And these numbers are just the beginning if research isn’t conducted and published soon. Impressionable youth will continue to follow the bad habits of their friends for something as minor as fitting in. Such is the case with 4.9 million youths consuming some form of tobacco in 2018 – e-cigarettes being the most popular – according to a CDC Vital Signs report.
A good chunk of those 4.9 million youths will have started college in this academic year or will do so next year. And the best chance to put an end to those habits is at the very start. Because, in the moment, it’s all about looking cool or fitting in to please the person who won’t even remember your name in a month. But years down the line when the lung disease just keeps persisting, trading in that one night of fitting in for a perpetuity of nights coughing up a storm or using an inhaler just doesn’t seem to be worth it at all.
Massive public relations campaigns have been undertaken to repel young adults from vaping, to no avail. Despite health warnings posted on billboards, flavored pods being removed from shelves and even the minimum age of purchase boosted to 21, the damage has been done. Retroactively, mitigating addiction is much more difficult than preventing it from ever happening, and UCLA can be part of the solution to educate the public on vaping health risks.
With action from the CDC, U.S. Food & Drug Administration and other larger bodies of research, UCLA’s impact might seem like a drop in the pod. But UCLA has been at the forefront of medical dilemmas since its inception. And although it shouldn’t be a mystery as to why inhaling fruity chemicals causes severe lung damage, it’s a pressing issue that all available means – including UCLA’s broadband of resources – should go toward.
After all, these are UCLA’s past, present and future students who are at risk or have already fallen prey to predatory marketing and delicious chemicals. If UCLA has the capacity to address a national health epidemic, then it’s a responsibility undoubtedly worth taking.

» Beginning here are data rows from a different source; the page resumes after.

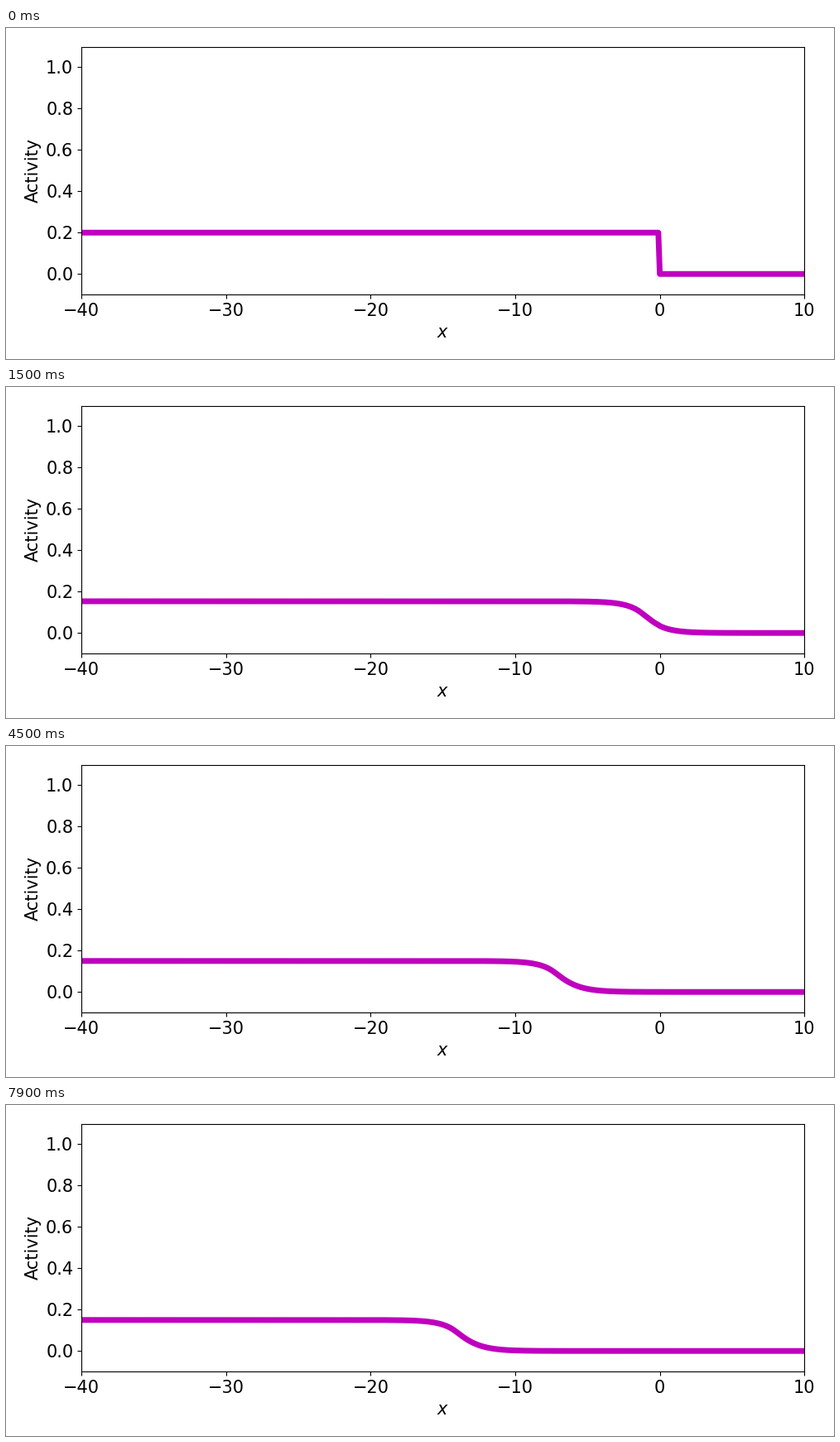
A matplotlib script that plays this animation: 1000x400 px, repeating every 8 s.

```python
import numpy as np
import matplotlib.pyplot as plt
from matplotlib.animation import FuncAnimation

FRAMES, INTERVAL = 80, 100
SUBSTEPS = 20
STEP = 0.33          # model time per frame
START = 0.2          # height of the initial step
REST = 0.15          # settled plateau
DECAY = 0.18         # plateau relaxation per frame
SPEED = 0.2012       # front speed per frame
ONSET, SOFTNESS = 8.0, 1.5

x = np.arange(-400, 101) / 10


def edge(n):
    """Position of the retreating front, at rest before the onset."""
    return -SPEED * SOFTNESS * np.logaddexp(0, (n - ONSET) / SOFTNESS)


def drive(n):
    """Input from the active half-line through an exponential kernel."""
    gap = x - edge(n)
    tail = 0.5 * np.exp(-np.abs(gap))
    gain = REST + (START - REST) * (1 - DECAY / STEP) * np.exp(-DECAY * n)
    return gain * np.where(gap > 0, tail, 1 - tail)


def simulate():
    u = np.where(x < 0, START, 0.0)
    keep = np.exp(-STEP / SUBSTEPS)
    states = [u]
    for n in range(FRAMES - 1):
        for k in range(SUBSTEPS):
            target = drive(n + (k + 0.5) / SUBSTEPS)
            u = target + (u - target) * keep
        states.append(u)
    return states


states = simulate()

plt.rcParams["font.family"] = "DejaVu Sans"
plt.rcParams["font.size"] = 15
fig, ax = plt.subplots(figsize=(10, 4), dpi=100)
line, = ax.plot(x, states[0], color="m", lw=5)
ax.set_xlim(-40, 10)
ax.set_ylim(-0.1, 1.1)
ax.set_xlabel("$x$")
ax.set_ylabel("Activity")
fig.tight_layout()


def draw(n):
    line.set_ydata(states[n])
    return line,


anim = FuncAnimation(fig, draw, frames=FRAMES, interval=INTERVAL,
                     init_func=lambda: draw(0), repeat=True)
plt.show()
```
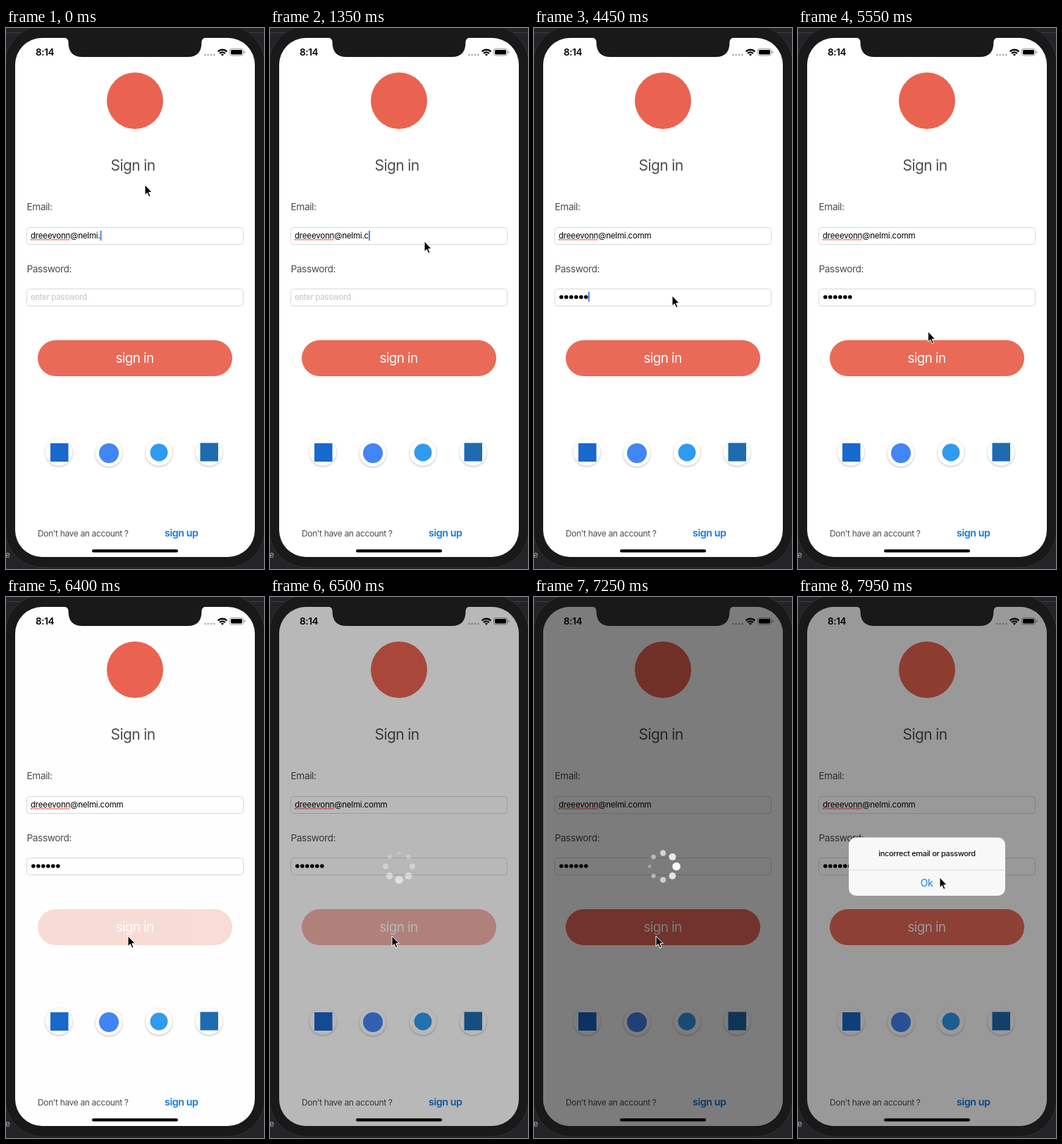
Recreate the animation shown at these times as an HTML page. Size 366 by 766 pixels, loop 8000 ms.

```html
<!DOCTYPE html>
<html lang="en">
<head>
<meta charset="utf-8">
<title>Sign in</title>
<style>
  html, body { margin: 0; width: 100%; height: 100%; overflow: hidden; background: #242428; }
  svg { display: block; width: 366px; height: 766px; }
  text { font-family: Inter, Roboto, sans-serif; letter-spacing: -.03em; fill: #4c4c4c; white-space: pre; }
  .label { font-size: 13.7px; }
  .input { font-size: 11.5px; }
  .badge { fill: #fff; filter: drop-shadow(0 1px 1.5px #0004); }
  .field { fill: #fff; stroke: #d8d8d8; }
  .caret { fill: #4277d6; }
  #email { fill: #000; letter-spacing: -.015em; }
</style>
</head>
<body>
<svg viewBox="0 0 366 766">
  <!-- desktop and phone body -->
  <rect width="366" height="766" fill="#242428"/>
  <path d="M0 6.5H366" stroke="#3a3a40"/>
  <rect x="-1" y="-3" width="368" height="767" rx="53" fill="#191919" stroke="#303030"/>
  <text x="-1" y="750" style="font-size:12px;fill:#aaa">e</text>
  <rect x="13" y="14" width="340" height="735" rx="38" fill="#fff"/>

  <!-- status bar -->
  <text x="42" y="39" style="font-size:13.5px;font-weight:600;fill:#000">8:14</text>
  <path d="M282.5 38h14" stroke="#aaa" stroke-width="2.6" stroke-linecap="round" stroke-dasharray="0 4.2"/>
  <g fill="none" stroke="#000" stroke-width="2.3">
    <path d="M300.6 33.4a9 9 0 0 1 12.8 0M303 36a5.8 5.8 0 0 1 8 0"/>
    <path d="M305 37.5a3 3 0 0 1 4 0l-2 2.2z" fill="#000" stroke="none"/>
  </g>
  <rect x="317.5" y="29.5" width="19" height="9.5" rx="2.6" fill="none" stroke="#999"/>
  <rect x="319" y="31" width="16" height="6.5" rx="1.4"/>
  <path d="M338.5 32.5v3.5" stroke="#999" stroke-width="1.4"/>

  <!-- form -->
  <circle cx="183" cy="103" r="40" fill="#ea6350"/>
  <text x="180" y="202" text-anchor="middle" style="font-size:21px">Sign in</text>
  <text class="label" x="29.5" y="258">Email:</text>
  <rect class="field" x="29.5" y="282.5" width="307" height="24" rx="4"/>
  <text class="input" id="email" x="35" y="298"></text>
  <path id="spelling" stroke="#e8402f" stroke-width="1.8" stroke-dasharray="1.6 1.2"/>
  <rect class="caret" id="emailCaret" y="287" width="1.8" height="14"/>
  <text class="label" x="29.5" y="346">Password:</text>
  <rect class="field" x="29.5" y="369.5" width="307" height="24" rx="4"/>
  <text class="input" id="placeholder" x="35" y="385" style="fill:#c4c4c7">enter password</text>
  <g id="bullets"></g>
  <rect class="caret" id="passwordCaret" y="373.5" width="1.8" height="14"/>
  <g id="button">
    <rect x="45" y="442" width="276" height="51" rx="25.5" fill="#ea6a58"/>
    <text x="182.5" y="474" text-anchor="middle" style="font-size:18.8px;fill:#fff">sign in</text>
  </g>

  <!-- sign-in providers -->
  <circle class="badge" cx="75" cy="601" r="19"/>
  <circle class="badge" cx="146" cy="602" r="19"/>
  <circle class="badge" cx="217" cy="601" r="19"/>
  <circle class="badge" cx="288" cy="601" r="19"/>
  <rect x="63" y="588" width="25.5" height="26" fill="#1968cb"/>
  <circle cx="146" cy="602" r="14" fill="#4285f4"/>
  <circle cx="217" cy="601" r="12.5" fill="#2f9bf0"/>
  <rect x="275.5" y="587.5" width="25.5" height="26" fill="#1f6bb0"/>

  <text x="45" y="720" style="font-size:12px">Don't have an account ?</text>
  <text x="225" y="720" style="font-size:14.3px;font-weight:600;fill:#147ae0">sign up</text>

  <!-- overlays -->
  <rect id="dim" x="13" y="14" width="340" height="735" rx="38"/>
  <g id="spinner" fill="#fff"></g>
  <rect x="122" y="738.3" width="122" height="4.2" rx="2.1"/>
  <path d="M82 13.5q6.500 .5 6.500 7q0 20.500 20 20.500h149q20 0 20-20.500q0-6.500 6.500-7z" fill="#191919"/>
  <g id="alert">
    <rect x="72" y="340.500" width="222" height="82.500" rx="10.500" fill="#f8f8f8"/>
    <path d="M72 386.500h222" stroke="#dcdcdc"/>
    <text x="183" y="367" text-anchor="middle" style="font-size:11px;font-weight:500;fill:#111">incorrect email or password</text>
    <text x="182.500" y="410" text-anchor="middle" style="font-size:14px;fill:#147efb">Ok</text>
  </g>
  <path id="pointer" d="M0 0V14.500L3.300 11.500L5.700 17L8 16L5.700 10.700H10.200Z" stroke="#fff"/>
</svg>

<script>
const LOOP = 8000;
const NAME = "dreeevonn", START = NAME + "@nelmi.", ENDING = "comm";
const EMAIL_KEYS = [1300, 1600, 1900, 2100];
const PASSWORD_KEYS = [3500, 3650, 3800, 3980, 4150, 4300];
const FOCUS_CHANGE = 3000;
const POINTER = [[0, 197, 222], [600, 197, 222], [1250, 219, 302], [2300, 219, 302],
  [2850, 196, 379], [5200, 196, 379], [5900, 173, 480], [7450, 173, 480], [7850, 201, 397], [LOOP, 201, 397]];
const DIM = [[0, 0], [6390, 0], [6600, .515], [7300, .515], [7550, .4], [LOOP, .4]];
const SPINNER = [[0, 0], [6390, 0], [6600, 1], [7300, 1], [7450, 0], [LOOP, 0]];
const BUTTON = [[0, 1], [6200, 1], [6350, .23], [6400, .23], [6650, 1], [LOOP, 1]];
const ALERT = [[0, 0], [7350, 0], [7550, 1], [LOOP, 1]];

const $ = id => document.getElementById(id);
const set = (el, attrs) => { for (const k in attrs) el.setAttribute(k, attrs[k]); };
const addCircles = (id, count) => Array.from({ length: count }, () =>
  $(id).appendChild(document.createElementNS("http://www.w3.org/2000/svg", "circle")));
const bullets = addCircles("bullets", 6);
const balls = addCircles("spinner", 8);
bullets.forEach((b, i) => set(b, { cx: 38.800 + 7 * i, cy: 381, r: 2.8 }));

// Eased value of a keyframe track; column selects which value to read.
function track(keys, t, column = 1) {
  const next = Math.max(1, keys.findIndex(k => k[0] > t));
  const a = keys[next - 1], b = keys[next];
  const u = (t - a[0]) / (b[0] - a[0]);
  return a[column] + (b[column] - a[column]) * u * u * (3 - 2 * u);
}

const pressed = (keys, t) => keys.filter(k => k <= t).length;

function caretOn(t, keys) {
  const justTyped = keys.some(k => t >= k && t < k + 500);
  return justTyped || t % 1000 < 200 || t % 1000 >= 600;
}

function drawForm(t) {
  const email = $("email");
  email.textContent = START + ENDING.slice(0, pressed(EMAIL_KEYS, t));
  set($("spelling"), { d: `M35 299.700h${email.getSubStringLength(0, NAME.length)}` });
  set($("emailCaret"), {
    x: 35 + email.getComputedTextLength(),
    opacity: +(t < 2700 && caretOn(t, EMAIL_KEYS))
  });

  const typed = pressed(PASSWORD_KEYS, t);
  set($("placeholder"), { opacity: +!typed });
  bullets.forEach((b, i) => set(b, { opacity: +(i < typed) }));
  set($("passwordCaret"), {
    x: 35 + 7 * typed,
    opacity: +(t >= FOCUS_CHANGE && t < 7350 && caretOn(t, PASSWORD_KEYS))
  });
  set($("button"), { opacity: track(BUTTON, t) });
}

function drawSpinner(t) {
  const peak = .7 + 8 * (t - 7100) / 1000;
  balls.forEach((ball, i) => {
    const gap = (((i - peak) % 8) + 8) % 8;
    const strength = 1 - Math.min(gap, 8 - gap) / 4;
    const angle = i * Math.PI / 4;
    set(ball, {
      cx: 183 + 19 * Math.sin(angle), cy: 381.5 - 19 * Math.cos(angle),
      r: 5.8 * (.4 + .6 * strength), opacity: .3 + .7 * strength
    });
  });
  set($("spinner"), { opacity: track(SPINNER, t) });
}

function draw(t) {
  drawForm(t);
  drawSpinner(t);
  set($("dim"), { opacity: track(DIM, t) });
  const shown = track(ALERT, t), scale = 1.15 - .15 * shown;
  set($("alert"), {
    opacity: shown,
    transform: `translate(183 381.5) scale(${scale}) translate(-183 -381.5)`
  });
  set($("pointer"), { transform: `translate(${track(POINTER, t, 1)} ${track(POINTER, t, 2)})` });
}

const began = performance.now();
function tick() {
  draw((performance.now() - began) % LOOP);
  requestAnimationFrame(tick);
}
tick();
</script>
</body>
</html>
```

Because when the smoke clears, students shouldn’t be left to see how UCLA has failed them.